In a world where we replace our technology every two or three years, wouldn’t it be nice to simply update what we already have?
For appliance makers worldwide, making sure their products are synonymous with all things ‘smart’ and ‘connected’ is the new imperative. Things that were previously un-technological have suddenly sprouted circuits, and soon our bed and shower will gossip on how well we slept, or what our preferred temperature and duration for showering is. Yet, there seems to be a lag between the hype that all these new gizmos are getting, and how many people are actually out there buying them. What is this discrepancy about, and why does it exist?
As with all novel technologies, Internet of Things products follow the famous bell curve of the innovation adoption lifecycle, in which new tech hits the critical mass in five total waves, starting from innovators and moving on to early adopters, early majority, late majority and laggards. Right now, we’re somewhere in the second stage (early adopters), when smart things have already hit the shelves commercially, yet most people don’t know about them.
More limited in availability, things like quality VR headsets, wearables and drones often retail at expensive price points, or necessitate a high technical competence, which keeps them out of reach for the general public. Early adopters are customers of innovators, who accept early versions of a product, bugs and all, in exchange for early access to an advantageous new technology. They’re voluntary guinea pigs helping to popularize VR, AI, and of course, IoT.
So how do we make the jump from early adopter to early majority, and why hasn’t it happened yet?
While the distribution of new technologies can certainly happen organically, it takes time for the world to catch on. More often than not, it takes a tastemaker actively participating in democratizing said technology for it to get into the hands of less experimental users. A good example of pioneering accessibility that we’ve seen recently is Google Cardboard (which led to the release of the Gear VR, Daydream and PSVR, among many other cheap, consumer-friendly headwear). The Internet of Things space needs its own Google Cardboard. Something cheap and effective, that uses what’s already available without requiring any add-ons.
Truth is, we’ve seen some great examples of this on PSFK already. Roost’s IoT-enabled battery upgrades a standard fire detector into a connected device to provide alerts on water leaks, irregular temperatures and humidity levels. The Eight Sleep Tracker covers any mattress comfortably and unobtrusively, and provides home integration with other bedroom products, sleep tracking for taking corrective measures, bed warming and a smart alarm. Still under development, the Objectifier is a camera you embed in any electronic device to control it through various customizable gestures. RearVision is a replaceable frame for your car’s license plate, designed as an easy-to-install backup camera which feeds 180-degree video directly to your smartphone.
What all of these devices do is effectively ‘upgrade’ a preexisting device we’re already accustomed to using, instead of replacing the hardware or interface altogether. This affords consumers more control over their devices by expanding capabilities without sacrificing familiarity.
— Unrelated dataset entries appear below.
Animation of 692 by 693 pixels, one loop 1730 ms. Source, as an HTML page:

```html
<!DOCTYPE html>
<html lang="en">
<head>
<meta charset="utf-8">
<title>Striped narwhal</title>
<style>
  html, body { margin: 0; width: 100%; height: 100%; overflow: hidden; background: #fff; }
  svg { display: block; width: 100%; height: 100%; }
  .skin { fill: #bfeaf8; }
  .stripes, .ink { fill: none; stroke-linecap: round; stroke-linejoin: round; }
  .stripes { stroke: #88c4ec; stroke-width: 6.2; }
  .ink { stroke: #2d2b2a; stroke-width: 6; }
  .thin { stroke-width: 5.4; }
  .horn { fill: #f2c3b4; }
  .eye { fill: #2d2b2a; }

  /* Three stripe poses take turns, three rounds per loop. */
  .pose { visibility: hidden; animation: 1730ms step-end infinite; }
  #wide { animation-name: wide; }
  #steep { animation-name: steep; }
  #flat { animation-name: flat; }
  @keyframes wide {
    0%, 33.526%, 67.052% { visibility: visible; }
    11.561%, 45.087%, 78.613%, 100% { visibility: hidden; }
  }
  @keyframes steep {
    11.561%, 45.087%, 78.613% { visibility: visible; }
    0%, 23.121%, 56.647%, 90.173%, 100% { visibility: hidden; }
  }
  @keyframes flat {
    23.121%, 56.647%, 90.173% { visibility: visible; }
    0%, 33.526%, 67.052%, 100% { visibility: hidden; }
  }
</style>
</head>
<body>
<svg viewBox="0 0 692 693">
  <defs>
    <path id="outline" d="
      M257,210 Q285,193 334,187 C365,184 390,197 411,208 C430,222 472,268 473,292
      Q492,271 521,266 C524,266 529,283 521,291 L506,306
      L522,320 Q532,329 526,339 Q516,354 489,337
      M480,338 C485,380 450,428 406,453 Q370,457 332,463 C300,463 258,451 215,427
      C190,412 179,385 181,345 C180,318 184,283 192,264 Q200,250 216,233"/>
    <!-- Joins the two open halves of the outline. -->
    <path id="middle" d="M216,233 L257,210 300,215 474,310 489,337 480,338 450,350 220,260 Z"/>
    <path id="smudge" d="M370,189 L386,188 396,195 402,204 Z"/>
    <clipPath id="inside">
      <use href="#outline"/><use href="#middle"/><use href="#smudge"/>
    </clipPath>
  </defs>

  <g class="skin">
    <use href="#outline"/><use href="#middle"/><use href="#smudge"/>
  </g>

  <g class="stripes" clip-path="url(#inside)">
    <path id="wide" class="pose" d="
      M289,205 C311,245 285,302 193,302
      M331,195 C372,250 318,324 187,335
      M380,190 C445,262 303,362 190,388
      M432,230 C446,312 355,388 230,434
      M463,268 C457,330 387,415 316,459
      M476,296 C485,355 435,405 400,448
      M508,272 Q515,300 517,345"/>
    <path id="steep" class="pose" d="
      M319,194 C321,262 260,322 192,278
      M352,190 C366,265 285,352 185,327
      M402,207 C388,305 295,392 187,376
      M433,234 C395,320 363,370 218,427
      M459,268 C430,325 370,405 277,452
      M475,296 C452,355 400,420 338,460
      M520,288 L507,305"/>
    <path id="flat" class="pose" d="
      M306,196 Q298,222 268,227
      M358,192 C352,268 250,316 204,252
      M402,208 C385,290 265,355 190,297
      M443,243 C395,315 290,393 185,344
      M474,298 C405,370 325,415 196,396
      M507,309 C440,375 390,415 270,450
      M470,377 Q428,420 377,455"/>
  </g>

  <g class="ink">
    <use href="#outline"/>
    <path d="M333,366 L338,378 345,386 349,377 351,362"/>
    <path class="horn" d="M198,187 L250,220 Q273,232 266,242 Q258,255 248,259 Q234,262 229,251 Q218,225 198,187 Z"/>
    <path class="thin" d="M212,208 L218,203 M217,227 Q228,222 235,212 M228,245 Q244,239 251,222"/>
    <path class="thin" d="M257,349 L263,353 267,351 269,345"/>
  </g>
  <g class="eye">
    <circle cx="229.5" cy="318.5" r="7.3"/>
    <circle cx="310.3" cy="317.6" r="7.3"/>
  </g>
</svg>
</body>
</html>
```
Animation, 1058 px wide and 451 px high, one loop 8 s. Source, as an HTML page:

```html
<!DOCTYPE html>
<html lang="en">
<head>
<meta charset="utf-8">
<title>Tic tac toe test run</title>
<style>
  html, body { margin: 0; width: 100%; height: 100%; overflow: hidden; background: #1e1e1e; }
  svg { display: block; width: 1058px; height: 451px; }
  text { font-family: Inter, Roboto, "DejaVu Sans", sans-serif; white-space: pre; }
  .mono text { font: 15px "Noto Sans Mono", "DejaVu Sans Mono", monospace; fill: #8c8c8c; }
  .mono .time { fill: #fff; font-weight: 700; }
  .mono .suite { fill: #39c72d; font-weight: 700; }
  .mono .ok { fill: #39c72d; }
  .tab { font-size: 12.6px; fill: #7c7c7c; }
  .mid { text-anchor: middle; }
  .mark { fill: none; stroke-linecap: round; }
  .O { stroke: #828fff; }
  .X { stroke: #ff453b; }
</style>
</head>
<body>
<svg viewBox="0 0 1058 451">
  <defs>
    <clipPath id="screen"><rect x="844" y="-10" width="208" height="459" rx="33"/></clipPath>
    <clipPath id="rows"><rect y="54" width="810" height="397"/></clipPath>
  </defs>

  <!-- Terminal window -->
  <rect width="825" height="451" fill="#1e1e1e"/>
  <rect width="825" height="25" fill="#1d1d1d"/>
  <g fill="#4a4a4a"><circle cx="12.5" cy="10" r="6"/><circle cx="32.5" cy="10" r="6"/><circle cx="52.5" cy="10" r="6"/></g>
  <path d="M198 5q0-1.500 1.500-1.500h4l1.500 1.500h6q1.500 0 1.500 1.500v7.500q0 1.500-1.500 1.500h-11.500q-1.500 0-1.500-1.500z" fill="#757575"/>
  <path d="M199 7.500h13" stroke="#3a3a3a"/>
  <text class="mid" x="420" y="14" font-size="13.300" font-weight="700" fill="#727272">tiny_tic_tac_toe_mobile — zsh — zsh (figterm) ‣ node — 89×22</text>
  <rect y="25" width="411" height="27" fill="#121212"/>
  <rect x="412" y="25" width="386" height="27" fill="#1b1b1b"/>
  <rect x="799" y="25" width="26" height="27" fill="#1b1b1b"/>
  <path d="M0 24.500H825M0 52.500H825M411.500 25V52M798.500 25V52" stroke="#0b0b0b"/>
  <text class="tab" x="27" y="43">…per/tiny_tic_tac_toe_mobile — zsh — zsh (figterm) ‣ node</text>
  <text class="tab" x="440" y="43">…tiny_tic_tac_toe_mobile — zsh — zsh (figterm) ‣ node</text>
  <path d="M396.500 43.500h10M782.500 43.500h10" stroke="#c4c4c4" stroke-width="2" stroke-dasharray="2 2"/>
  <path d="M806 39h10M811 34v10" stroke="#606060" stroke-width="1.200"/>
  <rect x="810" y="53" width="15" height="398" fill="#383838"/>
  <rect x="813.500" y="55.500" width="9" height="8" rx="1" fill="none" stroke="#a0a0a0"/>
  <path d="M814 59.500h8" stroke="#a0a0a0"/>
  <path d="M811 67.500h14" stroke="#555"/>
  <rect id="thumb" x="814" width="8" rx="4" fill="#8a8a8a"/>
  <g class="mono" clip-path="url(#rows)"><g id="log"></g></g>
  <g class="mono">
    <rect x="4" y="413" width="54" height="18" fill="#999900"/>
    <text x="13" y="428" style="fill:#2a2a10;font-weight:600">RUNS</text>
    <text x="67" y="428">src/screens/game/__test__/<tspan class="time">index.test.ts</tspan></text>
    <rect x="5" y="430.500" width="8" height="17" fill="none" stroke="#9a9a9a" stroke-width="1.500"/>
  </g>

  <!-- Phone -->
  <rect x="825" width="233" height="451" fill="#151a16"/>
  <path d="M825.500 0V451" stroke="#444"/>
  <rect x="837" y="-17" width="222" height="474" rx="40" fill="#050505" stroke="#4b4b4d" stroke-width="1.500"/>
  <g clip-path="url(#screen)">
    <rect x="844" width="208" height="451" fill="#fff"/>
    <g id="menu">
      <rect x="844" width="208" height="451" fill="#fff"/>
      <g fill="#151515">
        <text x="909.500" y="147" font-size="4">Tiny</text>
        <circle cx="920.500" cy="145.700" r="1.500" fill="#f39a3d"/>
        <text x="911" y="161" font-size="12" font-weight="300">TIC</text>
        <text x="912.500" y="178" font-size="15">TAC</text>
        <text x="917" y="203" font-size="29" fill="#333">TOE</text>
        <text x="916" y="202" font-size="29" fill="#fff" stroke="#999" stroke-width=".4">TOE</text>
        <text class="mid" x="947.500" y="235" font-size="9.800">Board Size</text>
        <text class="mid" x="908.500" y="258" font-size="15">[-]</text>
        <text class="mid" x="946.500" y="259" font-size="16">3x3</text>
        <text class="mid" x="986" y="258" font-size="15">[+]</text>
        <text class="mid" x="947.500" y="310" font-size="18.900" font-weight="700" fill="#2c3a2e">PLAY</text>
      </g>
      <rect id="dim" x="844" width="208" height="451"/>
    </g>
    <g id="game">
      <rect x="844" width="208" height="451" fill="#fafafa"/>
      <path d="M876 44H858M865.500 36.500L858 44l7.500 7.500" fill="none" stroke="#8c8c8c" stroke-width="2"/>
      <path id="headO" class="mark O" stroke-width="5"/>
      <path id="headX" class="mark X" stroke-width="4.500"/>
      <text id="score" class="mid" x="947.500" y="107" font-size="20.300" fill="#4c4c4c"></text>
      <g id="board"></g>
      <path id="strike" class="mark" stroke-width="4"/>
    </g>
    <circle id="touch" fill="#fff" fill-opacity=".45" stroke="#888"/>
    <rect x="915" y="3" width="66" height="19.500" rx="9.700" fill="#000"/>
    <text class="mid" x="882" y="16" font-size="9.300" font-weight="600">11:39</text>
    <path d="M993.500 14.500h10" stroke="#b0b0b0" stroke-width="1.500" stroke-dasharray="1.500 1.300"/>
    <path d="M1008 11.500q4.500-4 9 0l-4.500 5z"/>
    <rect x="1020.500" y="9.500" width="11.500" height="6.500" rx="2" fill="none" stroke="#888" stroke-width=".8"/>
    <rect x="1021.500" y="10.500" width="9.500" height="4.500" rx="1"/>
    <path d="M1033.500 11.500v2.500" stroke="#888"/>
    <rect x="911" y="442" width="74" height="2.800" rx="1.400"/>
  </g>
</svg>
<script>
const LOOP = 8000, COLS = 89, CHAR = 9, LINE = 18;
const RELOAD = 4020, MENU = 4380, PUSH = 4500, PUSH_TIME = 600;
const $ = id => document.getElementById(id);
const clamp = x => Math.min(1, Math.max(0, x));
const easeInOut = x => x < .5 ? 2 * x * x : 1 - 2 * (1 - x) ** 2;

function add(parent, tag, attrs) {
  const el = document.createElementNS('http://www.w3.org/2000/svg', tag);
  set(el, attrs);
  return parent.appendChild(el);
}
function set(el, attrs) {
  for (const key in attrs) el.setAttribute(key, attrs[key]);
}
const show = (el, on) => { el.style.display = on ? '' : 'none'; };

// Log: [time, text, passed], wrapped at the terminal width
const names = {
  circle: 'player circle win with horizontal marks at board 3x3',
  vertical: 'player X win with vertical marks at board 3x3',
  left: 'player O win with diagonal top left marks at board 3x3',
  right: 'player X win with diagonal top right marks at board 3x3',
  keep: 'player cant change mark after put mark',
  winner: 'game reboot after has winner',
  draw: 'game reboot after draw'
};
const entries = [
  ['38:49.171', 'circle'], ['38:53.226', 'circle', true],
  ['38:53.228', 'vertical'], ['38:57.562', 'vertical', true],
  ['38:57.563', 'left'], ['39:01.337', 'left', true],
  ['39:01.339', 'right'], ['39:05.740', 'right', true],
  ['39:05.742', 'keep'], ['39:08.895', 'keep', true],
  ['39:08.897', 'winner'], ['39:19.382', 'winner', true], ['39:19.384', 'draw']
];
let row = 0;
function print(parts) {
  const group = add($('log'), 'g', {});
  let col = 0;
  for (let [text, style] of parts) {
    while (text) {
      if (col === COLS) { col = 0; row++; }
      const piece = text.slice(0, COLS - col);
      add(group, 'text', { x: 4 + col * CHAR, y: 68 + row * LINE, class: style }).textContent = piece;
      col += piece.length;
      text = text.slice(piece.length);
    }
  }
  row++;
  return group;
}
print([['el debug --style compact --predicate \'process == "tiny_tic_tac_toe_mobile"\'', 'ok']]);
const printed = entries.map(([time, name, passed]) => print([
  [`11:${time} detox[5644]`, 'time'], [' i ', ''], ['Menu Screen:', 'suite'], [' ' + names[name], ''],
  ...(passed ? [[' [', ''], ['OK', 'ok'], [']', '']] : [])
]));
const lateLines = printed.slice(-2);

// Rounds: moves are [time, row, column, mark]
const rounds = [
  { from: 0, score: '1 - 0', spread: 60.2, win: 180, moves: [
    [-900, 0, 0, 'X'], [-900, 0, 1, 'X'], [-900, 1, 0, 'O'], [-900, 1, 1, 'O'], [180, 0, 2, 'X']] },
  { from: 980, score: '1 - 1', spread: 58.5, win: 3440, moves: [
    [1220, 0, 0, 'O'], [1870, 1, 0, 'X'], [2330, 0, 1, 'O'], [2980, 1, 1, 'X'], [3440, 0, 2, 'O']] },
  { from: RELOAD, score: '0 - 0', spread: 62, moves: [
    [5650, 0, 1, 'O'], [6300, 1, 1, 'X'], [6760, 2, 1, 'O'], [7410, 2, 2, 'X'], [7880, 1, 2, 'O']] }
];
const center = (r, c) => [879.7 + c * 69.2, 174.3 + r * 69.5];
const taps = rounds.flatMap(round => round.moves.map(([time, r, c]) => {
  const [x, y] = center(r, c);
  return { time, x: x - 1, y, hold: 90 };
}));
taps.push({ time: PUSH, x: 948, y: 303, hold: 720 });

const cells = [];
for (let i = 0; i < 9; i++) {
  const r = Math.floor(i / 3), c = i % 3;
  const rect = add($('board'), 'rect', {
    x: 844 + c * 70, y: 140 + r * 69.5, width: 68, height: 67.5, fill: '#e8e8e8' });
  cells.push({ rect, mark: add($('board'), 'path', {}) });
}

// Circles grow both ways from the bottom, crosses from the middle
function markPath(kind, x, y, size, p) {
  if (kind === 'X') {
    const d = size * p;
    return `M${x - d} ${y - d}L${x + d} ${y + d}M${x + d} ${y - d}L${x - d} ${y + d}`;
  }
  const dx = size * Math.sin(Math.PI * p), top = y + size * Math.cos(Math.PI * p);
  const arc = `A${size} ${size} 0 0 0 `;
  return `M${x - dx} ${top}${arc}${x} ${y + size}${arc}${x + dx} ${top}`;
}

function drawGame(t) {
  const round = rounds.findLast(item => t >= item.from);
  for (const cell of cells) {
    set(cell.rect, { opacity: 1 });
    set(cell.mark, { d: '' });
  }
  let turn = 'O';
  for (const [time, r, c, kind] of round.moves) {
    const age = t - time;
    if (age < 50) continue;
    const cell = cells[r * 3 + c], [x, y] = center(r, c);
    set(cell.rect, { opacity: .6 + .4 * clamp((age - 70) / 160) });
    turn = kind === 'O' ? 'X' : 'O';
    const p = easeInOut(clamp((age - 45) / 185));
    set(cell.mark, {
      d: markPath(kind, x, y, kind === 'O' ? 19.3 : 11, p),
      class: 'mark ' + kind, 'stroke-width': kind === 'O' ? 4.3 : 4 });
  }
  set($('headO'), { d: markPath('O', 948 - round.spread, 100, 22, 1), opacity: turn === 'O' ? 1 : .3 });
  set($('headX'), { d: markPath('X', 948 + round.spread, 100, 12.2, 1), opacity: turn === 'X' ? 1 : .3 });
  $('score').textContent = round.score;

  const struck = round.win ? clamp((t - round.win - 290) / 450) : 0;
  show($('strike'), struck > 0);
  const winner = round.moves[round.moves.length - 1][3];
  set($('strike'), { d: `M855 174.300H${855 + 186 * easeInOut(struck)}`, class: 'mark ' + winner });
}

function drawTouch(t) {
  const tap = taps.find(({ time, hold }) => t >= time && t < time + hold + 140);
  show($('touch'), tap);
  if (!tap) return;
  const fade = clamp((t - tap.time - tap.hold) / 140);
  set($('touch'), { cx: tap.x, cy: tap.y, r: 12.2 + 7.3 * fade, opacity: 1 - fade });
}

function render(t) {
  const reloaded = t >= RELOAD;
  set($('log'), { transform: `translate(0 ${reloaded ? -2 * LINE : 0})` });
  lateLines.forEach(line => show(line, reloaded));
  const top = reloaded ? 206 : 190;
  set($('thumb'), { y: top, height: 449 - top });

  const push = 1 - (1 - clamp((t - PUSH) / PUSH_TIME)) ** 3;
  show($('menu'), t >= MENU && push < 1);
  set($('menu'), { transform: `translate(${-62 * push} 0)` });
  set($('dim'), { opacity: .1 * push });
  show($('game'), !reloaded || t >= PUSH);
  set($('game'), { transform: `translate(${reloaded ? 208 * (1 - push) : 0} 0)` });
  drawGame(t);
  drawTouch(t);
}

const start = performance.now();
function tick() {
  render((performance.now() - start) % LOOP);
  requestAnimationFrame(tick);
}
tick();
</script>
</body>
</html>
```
It also saves them money because they’re purchasing an ‘add on’ instead of a next-gen version of the something they already have.
There’s a reason why smart locks, not smart doors exist – it would simply be too impractical to replace the whole thing. Similarly, consumers seem to share the same philosophy when purchasing IoT products. To reach an audience in no hurry to ditch their current device, manufacturers will have to augment ‘dumb’ devices, not try to replace them.